Father Albert Nolan regarded as ‘icon of the struggle’: Ramaphosa

Reading Time: 3 minutes

President Cyril Ramaphosa has conveyed his condolences to the Dominican Order and the family of Apartheid activist Father Albert Nolan.

The President, who is in Upington for an imbizo, was represented by former cabinet minister Nomvula Mokonyane.

Father Nolan is credited with drafting the Kairos document which paved the way for churches to take a stand against the Apartheid system’s reign of oppression.

A small and intimate funeral service was held in his memory at the Our Lady of Mercy Catholic Church in Springs, East of Johannesburg.

Conveying a message in his capacity as the African National Congress (ANC) president, Ramaphosa described Father Albert Nolan as an icon of the struggle.

Speaking through Mokonyane, Ramaphosa described Nolan as an activist for the poor, a mission which placed him in great danger.

The theologian died while at an old age home in Boksburg earlier in the week.

Former cabinet minister, Nomvula Mokonyane says, “The struggle to which Father Nolan dedicated his life to is not over. It continues in the fight to end poverty and inequality to stop GBV and to hold those in power to account and banish corruption from our public life.”

Contribution to the youth

Mokonyane shows her appreciation for Nolan’s words of encouragement when they formed student movements like COSAS. She adds that the Catholic Church became a home for young activists who were fighting for social justice, thanks to Nolan.

Father Simangaliso Mkhatshwa, an apartheid activist says, “We came to the conclusion that maybe we need to provide a tool that would help the church to understand the nature of apartheid. It was not just racism, it was much more insidious.”

Tributes continue to pour in, as friends and fellow members of the faith celebrate his life. In remembering his teachings, some said Nolan taught them that faith and social justice were intertwined and that one could not exist without the other.

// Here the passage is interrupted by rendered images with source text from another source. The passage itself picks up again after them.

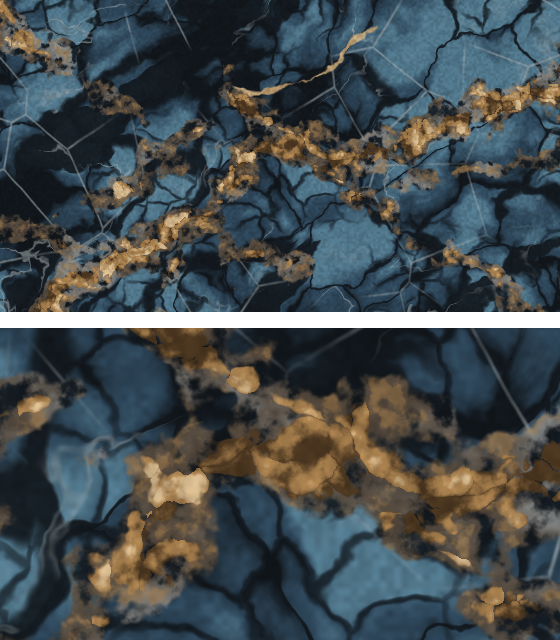
Top: the whole. Bottom: its middle third, enlarged.
Give the GLSL for this texture, as a Shadertoy shader.

```glsl
// Blue marble slab: tilted, fractured cells with dark cracks and pale hairlines,
// crossed by crusty brown bands that carry nuggets of gold.
// Built from warped value noise, Voronoi edges and a few curve-shaped veins.
#define CELL_SCALE vec2(3.4, 5.2)
#define PEBBLE_SCALE 11.0
#define NUGGET_SCALE 21.0
#define CRUST_WIDTH 0.030
#define BLACK vec3(0.065, 0.085, 0.105)
#define DEEP_BLUE vec3(0.175, 0.270, 0.345)
#define LIGHT_BLUE vec3(0.315, 0.465, 0.545)
#define PALE vec3(0.600, 0.640, 0.650)
#define BROWN vec3(0.350, 0.295, 0.240)
#define OCHRE vec3(0.420, 0.300, 0.170)
#define GOLD vec3(0.660, 0.500, 0.300)
#define CREAM vec3(0.840, 0.730, 0.560)

float hash(vec2 p) {
    vec3 h = fract(vec3(p.xyx) * 0.1031);
    h += dot(h, h.yzx + 33.33);
    return fract((h.x + h.y) * h.z);
}

vec2 hash2(vec2 p) { return vec2(hash(p), hash(p + 57.3)); }

float noise(vec2 p) {
    vec2 i = floor(p), f = fract(p);
    f = f * f * (3.0 - 2.0 * f);
    return mix(mix(hash(i), hash(i + vec2(1, 0)), f.x),
               mix(hash(i + vec2(0, 1)), hash(i + vec2(1, 1)), f.x), f.y);
}

float fbm(vec2 p) {
    float sum = 0.0, amp = 0.516;
    for (int i = 0; i < 5; i++) {
        sum += amp * noise(p);
        p = mat2(1.6, 1.2, -1.2, 1.6) * p + 11.7;
        amp *= 0.5;
    }
    return sum;
}

vec2 warp(vec2 p) { return vec2(fbm(p), fbm(p + 19.7)) - 0.5; }

// Voronoi: x = distance to the nearest cell edge, y = random value of the cell
vec2 voronoi(vec2 p) {
    vec2 base = floor(p), f = fract(p), nearest = vec2(0), owner = vec2(0);
    float best = 9.0, edge = 9.0;
    for (int k = 0; k < 9; k++) {
        vec2 g = vec2(k % 3 - 1, k / 3 - 1);
        vec2 r = g + hash2(base + g) - f;
        if (dot(r, r) < best) { best = dot(r, r); nearest = r; owner = g; }
    }
    for (int k = 0; k < 25; k++) {
        vec2 g = owner + vec2(k % 5 - 2, k / 5 - 2);
        vec2 r = g + hash2(base + g) - f, d = r - nearest;
        if (dot(d, d) > 1e-4) edge = min(edge, dot(0.5 * (r + nearest), normalize(d)));
    }
    return vec2(edge, hash(base + owner + 3.1));
}

// Signed depth inside a vein of height y, given slope, half width and x range
float vein(vec2 p, float y, float slope, float halfWidth, vec2 range) {
    float past = max(0.0, max(range.x - p.x, p.x - range.y));
    return halfWidth - abs(p.y - y) / sqrt(1.0 + slope * slope) - 0.6 * past;
}

float glow(vec2 p, vec2 c, float size) { vec2 d = (p - c) / size; return exp(-dot(d, d)); }

vec3 rock(vec2 p, vec2 q, float px) {
    mat2 tilt = mat2(0.8, -0.6, 0.6, 0.8);
    vec2 r = tilt * q;
    vec2 cell = voronoi(r * CELL_SCALE);
    vec2 pebble = voronoi(q * PEBBLE_SCALE);
    float broad = fbm(p * 2.6 + 4.0), patches = smoothstep(0.46, 0.60, fbm(p * 2.2 + 31.0));
    float streak = fbm(r * vec2(4.0, 15.0)), mottle = fbm(q * 13.0);

    // Tone of the stone
    float tone = 0.50 + 0.34 * (cell.y - 0.5) + 1.1 * (broad - 0.5)
               + 0.55 * (streak - 0.5) + 0.55 * (mottle - 0.5);
    tone += 0.20 * glow(p, vec2(1.0, 0.22), 0.28) + 0.22 * glow(p, vec2(1.55, 0.9), 0.25);
    tone -= 0.20 * glow(p, vec2(0.15, 0.36), 0.20) + 0.12 * glow(p, vec2(1.65, 0.25), 0.3);
    tone -= 0.22 * exp(-cell.x * 11.0) + patches * (0.30 * exp(-pebble.x * 8.0) - 0.2 * (pebble.y - 0.4));
    vec3 col = mix(BLACK, DEEP_BLUE, smoothstep(0.08, 0.44, tone));
    col = mix(col, LIGHT_BLUE, smoothstep(0.42, 0.72, tone));
    col = mix(col, PALE, 0.5 * smoothstep(0.78, 1.15, tone));

    // Cracks of changing width, and black lens-shaped pools
    float width = 0.012 + 0.16 * smoothstep(0.42, 0.75, fbm(p * 5.0 + 9.0));
    float crack = 1.0 - smoothstep(0.4 * width, width + 4.0 * px, cell.x);
    float fine = patches * (1.0 - smoothstep(0.02, 0.08 + 8.0 * px, pebble.x));
    float pool = smoothstep(0.64, 0.69, fbm(r * vec2(2.5, 8.0) + 40.0));
    col = mix(col, BLACK, 0.9 * max(max(crack, 0.8 * fine), pool));

    // Pale hairlines: nearly straight fractures and wandering threads
    float straight = voronoi(tilt * (p + 0.06 * (q - p)) * vec2(4.5, 3.5) + 8.0).x;
    float line = 1.0 - smoothstep(0.0, 0.012 + 4.0 * px, straight);
    float thread = 1.0 - smoothstep(0.0, 0.016, abs(fbm(r * vec2(3.0, 6.0) + 23.0) - 0.5));
    line *= smoothstep(0.42, 0.62, fbm(p * 4.0 + 50.0));
    thread *= smoothstep(0.44, 0.64, fbm(p * 4.5 + 70.0));
    return mix(col, PALE, 0.60 * max(line, thread));
}

void mainImage(out vec4 fragColor, in vec2 fragCoord) {
    float px = 1.0 / iResolution.y;
    vec2 p = fragCoord * px;
    vec2 q = p + 0.22 * warp(p * 3.0) + 0.08 * warp(p * 10.0);
    float x = q.x;
    vec3 col = rock(p, q, px);

    // Gold veins: rising main band, its branch, a falling band and an upper band
    float hump = 0.13 * exp(-pow((x - 0.93) / 0.2, 2.0));
    float field = vein(q, 0.42 * x + hump, 0.5, 0.034, vec2(0.2, 1.9));
    field = max(field, vein(q, 0.2 + 1.5 * (x - 0.63), 1.5, 0.024, vec2(0.62, 0.82)));
    field = max(field, vein(q, 0.5 - 0.85 * (x - 1.03), 0.85, 0.012, vec2(0.78, 1.8)));
    float band = max(field, vein(q, 0.97 - 0.7 * x, 0.7, 0.006, vec2(-0.1, 0.52)));
    band = max(band, vein(q, 0.26 - 0.13 * x, 0.13, -0.004, vec2(-0.1, 1.0)));
    band = max(band, vein(q, 0.22 + 0.5 * x, 0.5, 0.012, vec2(0.25, 0.65)));
    band = max(band, vein(q, 0.42 + 0.2 * (x - 1.3), 0.2, -0.012, vec2(1.3, 1.9)));

    // Speckled crust around the veins
    float lumps = fbm(p * 15.0 + 2.0), grit = fbm(p * 42.0);
    float crust = smoothstep(-0.008, 0.008, band + CRUST_WIDTH + 0.16 * (lumps - 0.53));
    vec3 stone = mix(BROWN, PALE * vec3(0.86, 0.80, 0.77), smoothstep(0.5, 0.72, fbm(p * 9.0 + 14.0)));
    stone = mix(BLACK, stone, smoothstep(0.28, 0.52, grit));
    stone = mix(stone, GOLD, 0.6 * smoothstep(0.56, 0.72, grit));
    col = mix(col, stone, 0.88 * crust);

    // Gold nuggets, darker in their seams and cream on their crowns
    vec2 nugget = voronoi(q * NUGGET_SCALE + 1.5 * warp(p * 16.0));
    float ore = max(field, band - 0.018) + 0.15 * (lumps - 0.5) + 0.035 * (nugget.y - 0.55);
    float gold = smoothstep(-0.004, 0.004 + px, ore - 0.012 * exp(-nugget.x * 14.0));
    float shine = 0.5 + 1.5 * (grit - 0.5) + 0.5 * (nugget.y - 0.5) + 1.1 * (fbm(p * 8.0 + 5.0) - 0.5);
    shine -= 0.25 * exp(-nugget.x * 12.0) + 0.2 * (1.0 - smoothstep(0.0, 0.02, ore));
    vec3 metal = mix(OCHRE * 0.7, GOLD, smoothstep(0.05, 0.55, shine));
    metal = mix(metal, CREAM, smoothstep(0.58, 0.95, shine));
    col = mix(col, metal, 0.95 * gold);

    // Slim cream vein at the top
    float slim = vein(q, 0.73 + 0.19 * smoothstep(0.92, 1.22, x), 0.6, 0.009, vec2(0.8, 1.2));
    slim = smoothstep(-0.003, 0.003 + px, slim + 0.03 * (lumps - 0.5));
    col = mix(col, mix(GOLD, CREAM, 0.2 + 0.8 * grit), 0.9 * slim);

    col *= 0.90 + 0.20 * noise(p * 130.0);
    fragColor = vec4(clamp(col, 0.0, 1.0), 1.0);
}
```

Professor Philippe Denis OP, Senior professor in the history of Christianity at UKZN says, “Despite the fact that apartheid was a Christian product and the church be complicit in apartheid for a long time. He redeemed the honour of the church in the 70s and 80s. He is also remembered as the one who is given flesh to what we call contextual theology.”

Father Nolan’s remains have been interred in Boksburg. He is survived by his sister.

Video – Tributes continue to pour in for anti-apartheid activist Father Albert Nolan: